- 22 Museum of Science and Industry (MOSI), Liverpool Road, M3 4FP (Manchester), ☎ . Every day 10AM-5PM. This is a great museum for those interested in our (global) industrial heritage: sited at one end of the world's first passenger railway line. The working cotton weaving machines are particularly worth experiencing. Catch one of their regular demonstrations of their operation. There is also the opportunity to explore the city's former sewers (now fully cleaned!) to get an idea of the living (and dying) conditions of Manchester's cotton workers. Most impressive of all is the huge collection of working engines in the Power Hall, powered by steam, gas, water, you name it. Across the road is the Air and Space Hall, containing real examples of Britain's aeronautical history. Free, except for temporary exhibits (prices vary).
- 23 London Canal Museum, 12/13 New Wharf Rd, N1 9RT (London), ☎ . Tu-Su 10:00-16:30. Exhibits explaining the history of London's canals. Housed in a former ice warehouse on Regent's Canal. £4, £2 children.

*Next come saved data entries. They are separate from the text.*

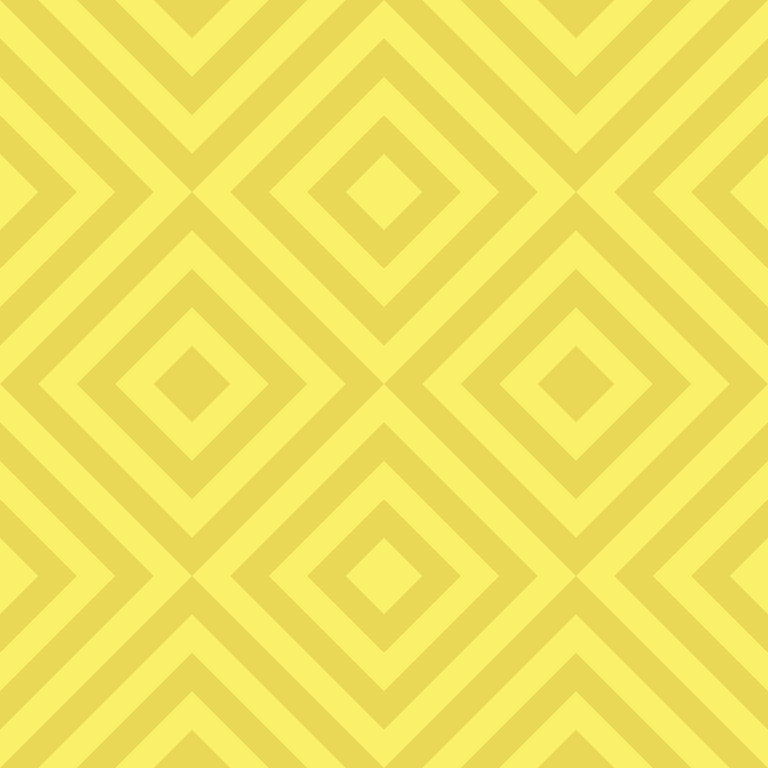
A Shadertoy shader for this pattern:

```glsl
// Concentric two-tone yellow diamonds, alternating light and dark centres, in a seamless tile.

const float REPEATS = 2.0;          // repeats across and down
const float BANDS = 10.0;           // bands from a light centre to a dark centre
const vec3 LIGHT_YELLOW = vec3(0.980, 0.941, 0.416);
const vec3 DARK_YELLOW = vec3(0.914, 0.847, 0.337);

// Diamond distance: 0 at light centres, 1 at dark centres
float diamondDistance(vec2 p) {
    vec2 fromCentre = abs(fract(p + vec2(0.5, 0.0)) - 0.5);
    return fromCentre.x + fromCentre.y;
}

// Signed distance to the nearest band edge in band widths, positive on light bands
float bandEdge(float band) {
    return 2.0 * abs(fract(0.5 * band - 0.25) - 0.5) - 0.5;
}

void mainImage(out vec4 fragColor, in vec2 fragCoord) {
    vec2 uv = fragCoord / iResolution.xy;

    // Keep the innermost half band solid so the centres stay clean
    float band = clamp(BANDS * diamondDistance(uv * REPEATS), 0.5, BANDS - 0.5);

    // Antialias over about one pixel
    float blur = REPEATS * BANDS / min(iResolution.x, iResolution.y);
    float light = smoothstep(-blur, blur, bandEdge(band));

    fragColor = vec4(mix(DARK_YELLOW, LIGHT_YELLOW, light), 1.0);
}
```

- 24 Black Country Living Museum, 2 Tipton Rd (Dudley). a 26 acre mostly outdoor recreation of the local area during the last 100 years. It includes its own internal bus service, coal mine, funfair, canal port, rebuilt houses from the period and more traditional museum displays. You can easily spend a whole day living in the past. Also narrow boat trips into the caverns under Dudley's Castle Hill. £17.50 adults; £8.75 kids.
- 25 Farnborough Air Sciences Trust Museum (FAST), Trenchard House, 85 Farnborough Road, GU14 6TF (Farnborough, Hampshire), ☎ . Sa, Su, bank holiday Mː 10ː00 - 16ː00. The birthplace of British aviation, Farnborough was used for research and development of balloon technology as early as the 1880s. After the first powered flight in Britain in 1908, the town became heavily involved in the aerospace industry, and saw many landmark moments throughout the 20th century. The FAST Museum charts this history, and you can also visit other sites and monuments connected to the industry around town. Free.
- 26 Anderton Boat Lift, Lift Lane, Anderton, Northwich, CW9 6FW (Northwich, Cheshire), ☎ , e-mail: email@example.com. Sa, Su 9:30–16:00. Built in 1875 to lift cargo boats 50 ft (15.24 metres) between the Weaver Navigation and the Trent and Mersey Canal. Today, you can make the same journey on board the Edwin Clark boat, as well as visit an exhibition about the lift. Free.
- West Somerset Railway, the country's longest heritage railway
- Around the World in Eighty Days, a fictional voyage beginning and ending in 19th century London
- British Empire
- Rail travel in the United Kingdom#Heritage and steam railways
- Industrialization of the United States
- American Industry Tour through the northeastern United States
- Route der Industriekultur in Germany
- Industrial tourism
- Science tourism